(Dataset items)
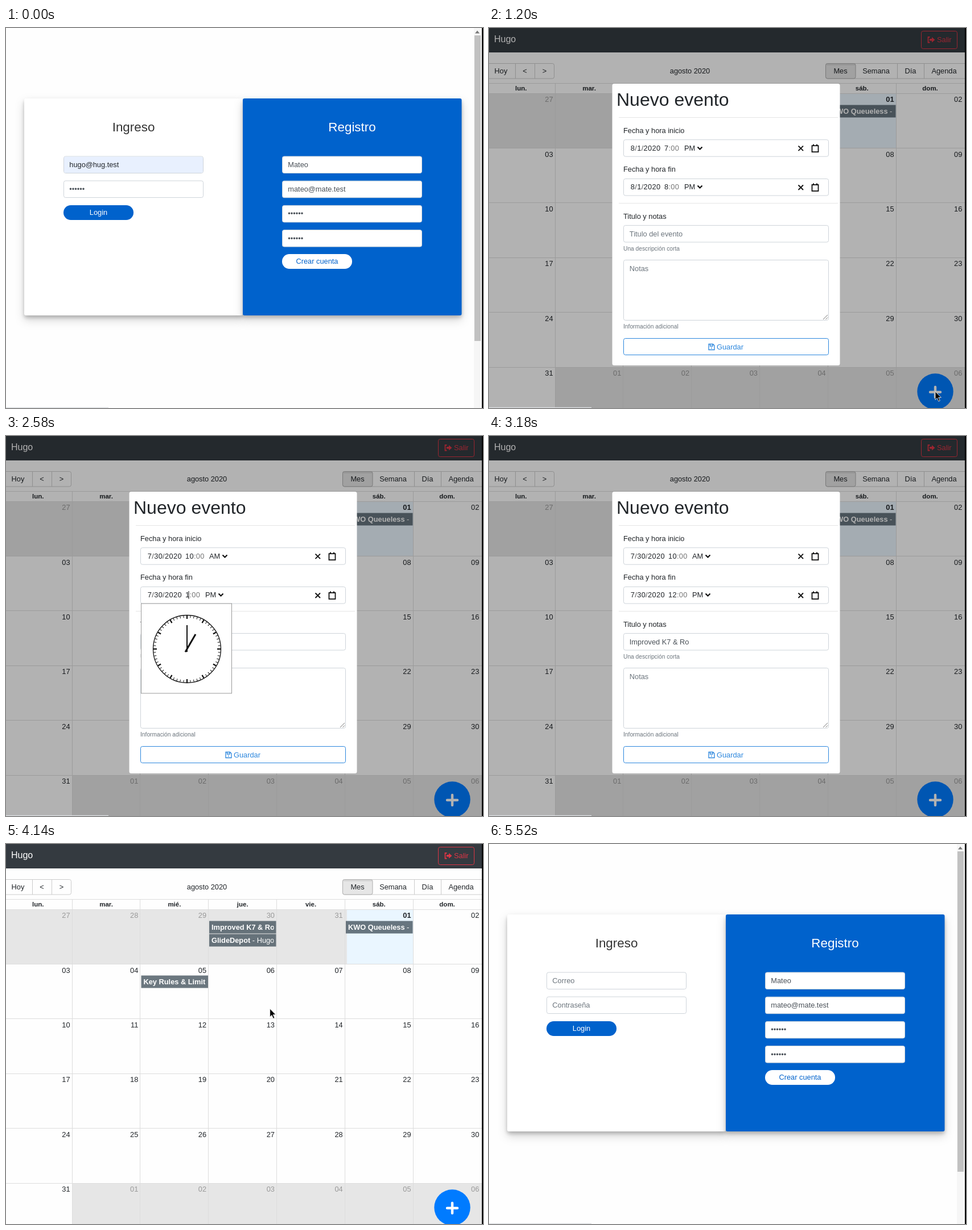
Write an HTML page that moves like this. It is 838x669 px and loops after 5580 ms.

```html
<!DOCTYPE html>
<html lang="es">
<head>
<meta charset="utf-8">
<title>Calendario</title>
<style>
  html, body { margin: 0; width: 100%; height: 100%; overflow: hidden; background: #fefefe; }
  svg { display: block; }
  #stage { width: 838px; height: 669px; font: 12.8px "Liberation Sans", Arial, sans-serif; fill: #212529; }
  text { white-space: pre; }
  .mid { text-anchor: middle; }
  .end { text-anchor: end; }
  .bold { font-weight: bold; }
  .white { fill: #fff; }
  .off { fill: #999; }
  .value { fill: #495057; }
  .hint { fill: #6c757d; }
  .small { font-size: 10.24px; fill: #6c757d; }
  .input { fill: #fff; stroke: #ced4da; }
  .line { stroke: #ddd; }
  .card { filter: drop-shadow(0 4px 3.2px rgba(0,0,0,.2)) drop-shadow(0 7px 8px rgba(0,0,0,.17)); }
  .tool { fill: none; stroke: #ccc; }
  .ink { fill: none; stroke: #111; }
  .red { fill: #dc3545; }
  .save { --edge: #2b86dd; --face: #fff; --text: #2b86dd; }
  .save.hover { --edge: #007bff; --face: #007bff; --text: #fff; }
  .save rect { fill: var(--face); stroke: var(--edge); }
  .save text { fill: var(--text); }
  .save path { fill: none; stroke: var(--text); stroke-width: 1.3; }
</style>
</head>
<body>
<svg id="stage" viewBox="0 0 838 669"></svg>
<script>
const LOOP = 5580, STEP = 60;
const stage = document.getElementById('stage');

const text = (x, y, s, cls = '', more = '') => `<text x="${x}" y="${y}" class="${cls}" ${more}>${s}</text>`;
const rect = (x, y, w, h, more = '') => `<rect x="${x}" y="${y}" width="${w}" height="${h}" ${more}/>`;
const path = (d, more = '') => `<path d="${d}" ${more}/>`;
const group = (id, body, more = '') => `<g id="${id}" ${more}>${body}</g>`;
const input = (x, y, w, h) => rect(x, y, w, h, 'rx="3.2" class="input"');

// Login page
const DOTS = '••••••';

function loginPage() {
  const entry = (x, y, s, cls = 'value') => input(x + .5, y + .5, 245, 29.5) + text(x + 10.3, y + 19.5, s, cls);
  const pill = (x, y, s, face, ink) =>
    rect(x, y, 123, 26, `rx="12.8" fill="${face}"`) +
    text(x + 61.5, y + 17, s, 'mid', `style="fill:${ink}"`);
  return rect(0, 0, 836, 669, 'fill="#fefefe"') +
    rect(822, 0, 13, 669, 'fill="#f6f6f6"') +
    path('M824 9.5L828 4.5L832 9.5Z', 'fill="#777"') +
    '<rect id="thumb" x="823" y="13" width="11" fill="#c1c1c1"/>' +
    rect(32, 124, 384, 382, 'rx="3" fill="#fff" class="card"') +
    rect(416, 124, 384.5, 382, 'rx="3" fill="#0062cc" class="card"') +
    text(224, 182, 'Ingreso', 'mid', 'font-size="22.4" fill="#333"') +
    text(608, 182, 'Registro', 'mid white', 'font-size="22.4"') +
    group('filled',
      entry(101, 225.5, '') + rect(102, 226.5, 244, 28.5, 'rx="2.7" fill="#e8f0fe"') +
      text(111.3, 245, 'hugo@hug.test') + entry(101, 268.5, DOTS)) +
    group('blank', entry(101, 225.5, 'Correo', 'hint') + entry(101, 268.5, 'Contraseña', 'hint')) +
    pill(101, 312, 'Login', '#0062cc', '#fff') +
    ['Mateo', 'mateo@mate.test', DOTS, DOTS].map((s, i) => entry(485, 225.5 + i * 43.2, s)).join('') +
    pill(485, 398, 'Crear cuenta', '#fff', '#0062cc');
}

// Calendar page
const colEnd = i => 116.5 + i * 119.8;
const rowTop = i => 115.5 + i * 96.4;
const two = n => String(n).padStart(2, '0');

function eventBox(id, x, y, title, owner) {
  return group(id,
    `<g opacity=".8">${rect(0, 0, 117.5, 22, 'fill="#465660"')}</g>
     <svg width="113.5" height="22">${text(4, 15, `<tspan class="bold">${title}</tspan> - ${owner}`, 'white')}</svg>`,
    `transform="translate(${x} ${y})"`);
}

function calendarPage() {
  let out = rect(0, 0, 836, 669, 'fill="#fefefe"') +
    rect(0, 0, 836, 43, 'fill="#343a40"') + text(9, 25, 'Hugo', 'white', 'font-size="16"') +
    rect(759.5, 5.5, 63, 31, 'rx="3.2" fill="none" stroke="#dc3545"') +
    path('M774.5 16H771.5V25.5H774.5', 'fill="none" stroke="#dc3545" stroke-width="1.8"') +
    path('M774 19H778V16L783.5 20.7L778 25.5V22.5H774Z', 'class="red"') +
    text(787, 25, 'Salir', 'red');

  out += rect(-5, 62.5, 119.5, 26.5, 'rx="3.2" class="tool"') +
    path('M46.5 62.5V89M80.5 62.5V89', 'class="tool"') +
    rect(591.5, 62.5, 250, 26.5, 'rx="3.2" class="tool"') +
    rect(591.5, 62.5, 52.5, 26.5, 'rx="3.2" fill="#e6e6e6" stroke="#adadad"') +
    path('M593 64.5H643', 'stroke="#d2d2d2" stroke-width="2"') +
    path('M717.5 62.5V89M764.5 62.5V89', 'class="tool"');
  for (const [x, s] of [[21, 'Hoy'], [63, '&lt;'], [97.5, '&gt;'], [353, 'agosto 2020'],
    [617.5, 'Mes'], [680, 'Semana'], [740.5, 'Día'], [799.5, 'Agenda']]) out += text(x, 80.3, s, 'mid');

  out += rect(0, 115.5, 599, 96, 'fill="#e6e6e6"') + rect(599, 115.5, 116.5, 96, 'fill="#eaf6ff"') +
    rect(116.5, 597.5, 719.5, 72, 'fill="#e6e6e6"');
  ['lun.', 'mar.', 'mié.', 'jue.', 'vie.', 'sáb.', 'dom.'].forEach((d, i) =>
    out += text(56.3 + i * 119.8, 110, d, 'mid bold', 'font-size="11.5"'));
  out += path('M0 97.5H836', 'class="line"');
  for (let r = 0; r < 6; r++) out += path(`M0 ${Math.round(rowTop(r)) - .5}H836`, 'class="line"');
  for (let c = 0; c < 6; c++) out += path(`M${Math.round(colEnd(c)) - .5} 97.5V669`, 'class="line"');
  for (let n = 0; n < 42; n++) {
    const day = n - 4;
    const off = day < 1 || day > 31;
    const label = day < 1 ? 31 + day : day > 31 ? day - 31 : day;
    const cls = 'end' + (off ? ' off' : '') + (day === 1 ? ' bold' : '');
    out += text(colEnd(n % 7) - 4, rowTop(Math.floor(n / 7)) + 14.7, two(label), cls);
  }

  out += eventBox('oldEvent', 357, 135.5, 'GlideDepot', 'Hugo') +
    eventBox('todayEvent', 597, 135.5, 'KWO Queueless', 'Hugo') +
    eventBox('nextEvent', 237.5, 231.5, 'Key Rules &amp; Limits', 'Hugo') +
    eventBox('newEvent', 357, 135.5, 'Improved K7 &amp; Routing', 'Hugo') +
    rect(357, 135.5, 117.5, 22, 'id="focus" rx="1" fill="none" stroke="#5a9ae6" stroke-width="2"');

  out += group('erase',
    rect(16, 637, 110, 36, 'rx="3.2" class="red"') +
    path('M25 650.5H35.5M28.5 649.5H32M26.5 653V661H34V653Z', 'fill="#fff" stroke="#fff" stroke-width="1.7"') +
    text(39.5, 660, 'Borrar evento', 'white'));
  return out + '<circle cx="784" cy="640" r="31.7" fill="#007bff"/>' +
    path('M784 632V650M775 641H793', 'stroke="#fff" stroke-width="4.4" stroke-linecap="round"');
}

// Event dialog
function clockFace() {
  let ticks = '';
  for (let i = 0; i < 60; i++) {
    const major = i % 5 === 0;
    ticks += path(`M0 -59V${major ? -53 : -55}`,
      `transform="rotate(${i * 6})" class="ink" stroke-width="${major ? 2.2 : 1}"`);
  }
  return rect(-80.5, -80, 159, 158, 'fill="#fff" stroke="#999"') +
    '<circle r="59.5" class="ink" stroke-width="1.3"/>' + ticks +
    path('M0 5V-42', 'class="ink" stroke-width="2"') +
    path('M0 6V-30', 'id="hourHand" class="ink" stroke-width="3"');
}

function dialog() {
  const dateField = (id, y) =>
    input(236.5, y, 360, 29.5) + group(id, '') +
    path(`M543.5 ${y + 11}L552 ${y + 19.5}M552 ${y + 11}L543.5 ${y + 19.5}`, 'class="ink" stroke-width="1.9"') +
    rect(567.5, y + 10.5, 11, 11, 'class="ink" stroke-width="1.8"') +
    path(`M570 ${y + 8}v3M576 ${y + 8}v3`, 'class="ink" stroke-width="2"');
  return rect(0, 0, 836, 669, 'fill="#000" opacity=".3"') +
    rect(216.5, 98, 400, 496, 'rx="3.5" fill="#fff"') +
    text(224, 136.5, 'Nuevo evento', '', 'font-size="32"') +
    path('M228 157.5H613M228 308.5H613', 'stroke="#e5e5e5"') +
    text(236, 185, 'Fecha y hora inicio') + dateField('start', 196.7) +
    text(236, 253, 'Fecha y hora fin') + dateField('finish', 265.5) +
    text(236, 336, 'Titulo y notas') + input(236.5, 347.5, 360, 29.5) + text(246.8, 367, '', '', 'id="title"') +
    text(236, 392, 'Una descripción corta', 'small') +
    input(236.5, 408.5, 360, 106) + text(246.8, 428, '', '', 'id="notes"') +
    path('M587 513L595 505M591.5 513L595 509.5', 'stroke="#777"') +
    '<circle id="badge" cx="576.5" cy="499" r="8.5" fill="#1b9aa0"/>' +
    text(236, 528.7, 'Información adicional', 'small') +
    group('save', rect(236.5, 546.5, 360, 29, 'rx="3.2"') +
      path('M386 556.5H393.5L396 559V566.5H386ZM388.5 557V560H393V557M391 562.2V564.6', '') +
      text(400, 566, 'Guardar'), 'class="save"') +
    rect(353.2, 202.7, 39, 19, 'id="ring" rx="2" class="ink" stroke-width="2"') +
    path('M321 273V287', 'id="caret" class="ink"') +
    group('clock', clockFace());
}

stage.innerHTML = group('calendar', calendarPage()) + group('dialog', dialog()) + group('login', loginPage()) +
  rect(0, 667.7, 180, 2, 'id="bubble" fill="#dcdfe2"') +
  rect(836, 0, 2, 669, 'fill="#000"') +
  group('cursor',
    path('M0 0V14.5L3.3 11.4L5.8 17.2L8.2 16.2L5.7 10.5H10.3Z', 'id="arrow" fill="#000" stroke="#fff" stroke-width=".8"') +
    path('M0 1.5Q1.2-1 2.6 1.2V7.2Q4 5.8 5.2 7.4Q6.7 6.4 7.8 8Q9.8 7.4 10.2 9.5V13Q10 15 8.6 17.5H1.5L-3.2 11.5Q-4.4 9.2-2.2 9.3L0 11Z',
      'id="hand" fill="#fff" stroke="#000" stroke-width="1.2"'));

const $ = Object.fromEntries([...stage.querySelectorAll('[id]')].map(el => [el.id, el]));

// Time helpers
const within = (t, a, b) => t >= a && t < b;
const show = (el, on) => el.style.display = on ? '' : 'none';
const ramp = (t, a, b) => Math.min(1, Math.max(0, (t - a) / (b - a)));
const latest = (t, list) => list.filter(k => k[0] <= t).pop();
const typed = (s, t, a, b) => s.slice(0, Math.ceil(s.length * ramp(t, a, b)));

const START = [[0, '8/1/2020', 7, 'PM'], [1320, '7/1/2020', 7, 'PM'], [1380, '7/30/2020', 7, 'PM'],
  [1500, '7/30/2020', 10, 'PM'], [1800, '7/30/2020', 10, 'AM']];
const FINISH = [[0, '8/1/2020', 8, 'PM'], [2400, '7/30/2020', 8, 'PM'],
  [2520, '7/30/2020', 1, 'PM'], [2700, '7/30/2020', 12, 'PM']];
const POINTER = [[840, 700, 470], [1020, 784, 640], [1200, 784, 640], [1320, 300, 210], [1560, 325, 214],
  [1740, 363, 224], [1980, 363, 224], [2280, 318, 279], [3480, 430, 480], [3600, 544, 557], [3960, 544, 557],
  [4260, 420, 145], [4380, 420, 145], [4620, 531, 372], [4740, 531, 372], [5040, 72, 652], [5100, 72, 652], [5340, 790, 20]];
const HANDS = [[960, 1200], [3540, 3900], [4200, 4500], [4980, 5160], [5280, 5400]];

function setDate(el, y, [, date, hour, half]) {
  const hourX = 315 + 7 * (date.length - 9);
  const halfX = hourX + 28 + 7 * String(hour).length;
  const slashes = date.replaceAll('/', '<tspan fill="#555">/</tspan>');
  el.innerHTML = text(248.8, y, slashes, '', 'letter-spacing=".35"') +
    text(hourX, y, `${hour}<tspan fill="#777">:00</tspan>`, '', 'letter-spacing=".35"') +
    text(halfX, y, half) +
    path(`M${halfX + 23.5} ${y - 6.5}l4 4l4 -4`, 'class="ink" stroke-width="2.2"');
}

function setEntry(el, hint, value) {
  el.textContent = value || hint;
  el.setAttribute('class', value ? 'value' : 'hint');
}

function pointerAt(t) {
  const i = POINTER.findIndex(p => p[0] > t);
  if (i < 1) return POINTER.at(i).slice(1);
  const [a, x, y] = POINTER[i - 1], [b, u, v] = POINTER[i];
  const k = ramp(t, a, b), e = k * k * (3 - 2 * k);
  return [x + (u - x) * e, y + (v - y) * e];
}

function render(t) {
  const late = t >= 5400;
  show($.login, t < 360 || late);
  show($.filled, !late);
  show($.blank, late);
  $.thumb.setAttribute('height', late ? 564 : 538);
  show($.bubble, t < 3600 || late);

  const added = within(t, 3780, 5100);
  show($.newEvent, added);
  $.oldEvent.setAttribute('transform', `translate(357 ${added ? 158.5 : 135.5})`);
  const picked = within(t, 4320, 5100);
  show($.focus, picked);
  show($.erase, picked);
  $.erase.style.opacity = ramp(t, 4260, 4560);

  const fade = t < 3600 ? ramp(t, 1020, 1200) : t < 3660 ? 1 : t < 3720 ? .37 : 0;
  show($.dialog, fade > 0);
  $.dialog.style.opacity = fade;
  const start = latest(t, START), finish = latest(t, FINISH);
  setDate($.start, 216, start);
  setDate($.finish, 284, finish);
  const sent = t >= 3660;
  setEntry($.title, 'Titulo del evento', sent ? '' : typed('Improved K7 & Routing', t, 3000, 3240));
  setEntry($.notes, 'Notas', sent ? '' : typed('Notas de la clase', t, 3300, 3480));
  show($.badge, t >= 3300);
  $.save.classList.toggle('hover', t >= 3600);
  show($.ring, within(t, 1740, 2220));
  show($.caret, within(t, 2520, 2700));

  const first = within(t, 1500, 2220), second = within(t, 2460, 2940);
  show($.clock, first || second);
  $.clock.setAttribute('transform', `translate(318 ${second ? 375 : 306})`);
  $.hourHand.setAttribute('transform', `rotate(${(second ? finish : start)[2] * 30})`);

  show($.cursor, within(t, 840, 2400) || within(t, 3540, 5400));
  $.cursor.setAttribute('transform', `translate(${pointerAt(t)})`);
  const hand = HANDS.some(([a, b]) => within(t, a, b));
  show($.hand, hand);
  show($.arrow, !hand);
}

function tick() {
  render(Math.floor(performance.now() % LOOP / STEP) * STEP);
  requestAnimationFrame(tick);
}
tick();
</script>
</body>
</html>
```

WHAT TO DO:
Every line of the entries above that includes "tool" should be copied.

EXERCISE SOLUTION:
  .tool { fill: none; stroke: #ccc; }
  out += rect(-5, 62.5, 119.5, 26.5, 'rx="3.2" class="tool"') +
    path('M46.5 62.5V89M80.5 62.5V89', 'class="tool"') +
    rect(591.5, 62.5, 250, 26.5, 'rx="3.2" class="tool"') +
    path('M717.5 62.5V89M764.5 62.5V89', 'class="tool"');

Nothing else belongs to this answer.